Page Banner

United States Department of Agriculture

Agricultural Research Service

Related Topics

Hill-land Grazing Management
headline bar

Impacting Forage Availability and Quality

A major limitation to efficient forage-based livestock production is asynchrony of forage availability and quality with nutritional requirements of the grazer. Weather patterns and landscape features dictate when and where forage grows and have significant impacts on nutritive value as well. Producers require dependable plant resources and management practices that improve the seasonal distribution and persistence of high quality herbage, sustainability and environmental integrity of the agricultural landscape.  Producers also require a fundamental knowledge of the impacts of agricultural practices on soil and water quality to address personal goals and societal concerns. To meet these needs we identify plants adapted to regional growing conditions enabling us to create pasture communities with nutritive value matching the nutritional requirements of grazing livestock. We investigate the use of woodlots in traditional pasture systems as a means to modify the distribution and quality of forage resources. Special emphasis is placed on identifying soil physical and biophysical properties that are sensitive indicators of soil quality in grazed systems. We plan to define the relationship of grazing management and behavior with landscape features. Our goal is to design environmentally benign grazing management practices, which capitalize on the dynamics of herbage growth in complex terrain.

CRIS Alignment to REE Research Area Priorities

Scientific Staff

  • James P. Stetter Neel, Lead Scientist, Research Animal Scientist
    Influence of grazing system, forage specie and diet chemical composition on the quality and quantity of forage produced animal products. 

  • David P. Belesky, Research Agronomist
    Forage productivity and quality in hill-pasture as a function of environmental and management factors.

  • Douglas G. Boyer, Hydrologist, Acting Research Leader
    Hydrology and water quality relationships on grazed landscapes.

  • Charles M. Feldhake, Soil Scientist
    Water and energy budgets in relation to topographic and inter-species resource allocation in agroforestry systems.

  • J. J. Halvorson, Soil Scientist
    Biogeochemistry of Appalachian soils with emphasis in the role of soil organic matter in pasture-managed systems.

  • Kenneth E. Turner, Research Animal Scientist
    Grazing management to synchronize forage availability and quality with nutritional requirements.

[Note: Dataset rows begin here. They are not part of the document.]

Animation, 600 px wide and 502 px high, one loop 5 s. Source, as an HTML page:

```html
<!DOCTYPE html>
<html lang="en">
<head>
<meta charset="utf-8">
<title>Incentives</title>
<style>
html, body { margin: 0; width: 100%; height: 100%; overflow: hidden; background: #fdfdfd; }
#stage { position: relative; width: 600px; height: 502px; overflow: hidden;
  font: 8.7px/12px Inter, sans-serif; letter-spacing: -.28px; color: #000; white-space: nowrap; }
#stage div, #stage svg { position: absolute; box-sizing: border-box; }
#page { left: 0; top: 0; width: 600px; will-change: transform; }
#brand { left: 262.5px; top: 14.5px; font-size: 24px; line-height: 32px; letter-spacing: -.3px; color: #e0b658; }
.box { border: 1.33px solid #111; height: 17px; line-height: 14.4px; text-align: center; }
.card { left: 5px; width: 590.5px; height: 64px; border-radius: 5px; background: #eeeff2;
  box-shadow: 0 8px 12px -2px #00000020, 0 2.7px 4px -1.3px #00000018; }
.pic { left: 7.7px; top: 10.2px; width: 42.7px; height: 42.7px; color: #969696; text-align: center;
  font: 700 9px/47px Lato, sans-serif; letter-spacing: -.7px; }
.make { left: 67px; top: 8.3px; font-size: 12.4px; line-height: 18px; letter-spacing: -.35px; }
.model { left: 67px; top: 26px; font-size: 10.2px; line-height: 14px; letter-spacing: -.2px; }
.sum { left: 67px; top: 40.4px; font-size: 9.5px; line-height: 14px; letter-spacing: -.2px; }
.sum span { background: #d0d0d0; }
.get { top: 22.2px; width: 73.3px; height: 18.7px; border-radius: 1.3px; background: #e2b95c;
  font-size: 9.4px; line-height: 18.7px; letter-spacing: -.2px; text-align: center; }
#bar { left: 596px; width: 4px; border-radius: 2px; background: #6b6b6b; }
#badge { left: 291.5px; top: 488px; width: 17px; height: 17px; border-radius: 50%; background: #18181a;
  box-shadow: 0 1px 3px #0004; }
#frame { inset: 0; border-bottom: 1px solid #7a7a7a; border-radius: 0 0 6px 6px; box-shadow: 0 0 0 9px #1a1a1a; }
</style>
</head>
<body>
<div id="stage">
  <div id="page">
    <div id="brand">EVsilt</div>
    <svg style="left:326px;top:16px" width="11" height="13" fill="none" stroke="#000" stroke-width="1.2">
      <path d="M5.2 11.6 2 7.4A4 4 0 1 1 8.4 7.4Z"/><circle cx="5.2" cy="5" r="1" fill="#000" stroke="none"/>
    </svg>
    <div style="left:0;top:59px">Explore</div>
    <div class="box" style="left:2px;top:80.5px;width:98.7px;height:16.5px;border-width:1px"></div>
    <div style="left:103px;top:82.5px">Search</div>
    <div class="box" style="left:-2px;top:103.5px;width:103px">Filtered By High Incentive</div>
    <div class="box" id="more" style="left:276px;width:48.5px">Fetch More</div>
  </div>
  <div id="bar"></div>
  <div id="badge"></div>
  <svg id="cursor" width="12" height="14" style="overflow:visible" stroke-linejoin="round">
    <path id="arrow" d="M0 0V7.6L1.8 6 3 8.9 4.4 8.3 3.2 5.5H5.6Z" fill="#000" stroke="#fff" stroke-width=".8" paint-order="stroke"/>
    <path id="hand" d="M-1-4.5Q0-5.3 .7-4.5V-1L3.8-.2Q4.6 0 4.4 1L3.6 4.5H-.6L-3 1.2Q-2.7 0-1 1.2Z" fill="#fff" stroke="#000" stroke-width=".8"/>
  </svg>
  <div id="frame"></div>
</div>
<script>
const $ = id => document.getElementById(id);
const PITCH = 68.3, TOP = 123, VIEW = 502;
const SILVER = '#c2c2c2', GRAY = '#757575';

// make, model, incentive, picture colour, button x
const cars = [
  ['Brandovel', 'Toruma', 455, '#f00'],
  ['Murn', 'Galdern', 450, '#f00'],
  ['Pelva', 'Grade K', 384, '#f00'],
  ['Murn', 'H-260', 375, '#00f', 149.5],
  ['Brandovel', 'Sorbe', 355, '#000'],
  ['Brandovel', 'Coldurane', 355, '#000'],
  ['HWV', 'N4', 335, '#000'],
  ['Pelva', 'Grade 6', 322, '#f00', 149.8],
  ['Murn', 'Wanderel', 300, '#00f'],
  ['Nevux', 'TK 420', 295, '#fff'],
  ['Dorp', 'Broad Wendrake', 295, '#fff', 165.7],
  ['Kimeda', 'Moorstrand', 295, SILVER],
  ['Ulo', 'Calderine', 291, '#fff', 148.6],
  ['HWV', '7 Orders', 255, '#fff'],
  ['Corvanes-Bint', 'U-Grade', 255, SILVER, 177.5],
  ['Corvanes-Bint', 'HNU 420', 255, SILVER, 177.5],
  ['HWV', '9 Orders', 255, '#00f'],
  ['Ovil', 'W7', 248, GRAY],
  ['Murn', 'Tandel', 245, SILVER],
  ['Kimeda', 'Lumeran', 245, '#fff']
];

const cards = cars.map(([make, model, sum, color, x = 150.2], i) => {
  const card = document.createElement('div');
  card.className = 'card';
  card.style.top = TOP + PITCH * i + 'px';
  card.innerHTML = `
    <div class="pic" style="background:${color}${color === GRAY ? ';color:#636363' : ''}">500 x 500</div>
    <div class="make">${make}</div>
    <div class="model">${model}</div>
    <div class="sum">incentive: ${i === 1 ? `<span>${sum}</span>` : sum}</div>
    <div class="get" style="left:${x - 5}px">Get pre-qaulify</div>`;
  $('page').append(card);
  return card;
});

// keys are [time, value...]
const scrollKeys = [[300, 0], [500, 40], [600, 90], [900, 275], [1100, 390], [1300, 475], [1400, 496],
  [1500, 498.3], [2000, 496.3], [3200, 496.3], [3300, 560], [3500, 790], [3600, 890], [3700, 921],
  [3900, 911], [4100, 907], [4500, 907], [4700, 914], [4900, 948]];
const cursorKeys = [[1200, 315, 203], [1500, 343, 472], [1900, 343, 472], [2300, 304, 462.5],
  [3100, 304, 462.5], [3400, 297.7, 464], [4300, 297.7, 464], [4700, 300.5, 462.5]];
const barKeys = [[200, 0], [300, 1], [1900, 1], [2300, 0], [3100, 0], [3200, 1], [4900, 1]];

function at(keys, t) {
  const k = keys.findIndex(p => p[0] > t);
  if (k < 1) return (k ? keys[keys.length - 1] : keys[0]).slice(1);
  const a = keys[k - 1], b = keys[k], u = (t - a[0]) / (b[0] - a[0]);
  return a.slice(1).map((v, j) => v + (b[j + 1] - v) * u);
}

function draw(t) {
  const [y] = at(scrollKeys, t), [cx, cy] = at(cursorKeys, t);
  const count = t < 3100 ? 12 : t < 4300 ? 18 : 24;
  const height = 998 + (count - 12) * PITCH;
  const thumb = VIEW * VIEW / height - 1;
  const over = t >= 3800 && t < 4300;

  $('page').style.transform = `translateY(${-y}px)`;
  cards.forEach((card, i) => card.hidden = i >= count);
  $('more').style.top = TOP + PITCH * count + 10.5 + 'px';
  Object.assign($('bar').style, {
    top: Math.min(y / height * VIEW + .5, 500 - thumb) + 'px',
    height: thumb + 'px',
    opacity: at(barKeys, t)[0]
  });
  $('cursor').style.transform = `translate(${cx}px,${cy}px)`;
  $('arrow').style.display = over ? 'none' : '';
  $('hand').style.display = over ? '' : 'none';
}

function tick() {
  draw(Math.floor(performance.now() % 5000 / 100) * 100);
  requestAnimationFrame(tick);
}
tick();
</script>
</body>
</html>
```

  • Richard W. Zobel, Plant Physiologist
    Physiological processes of plant roots interacting with soils of the region.


Last Modified: 9/30/2010
Footer Content Back to Top of Page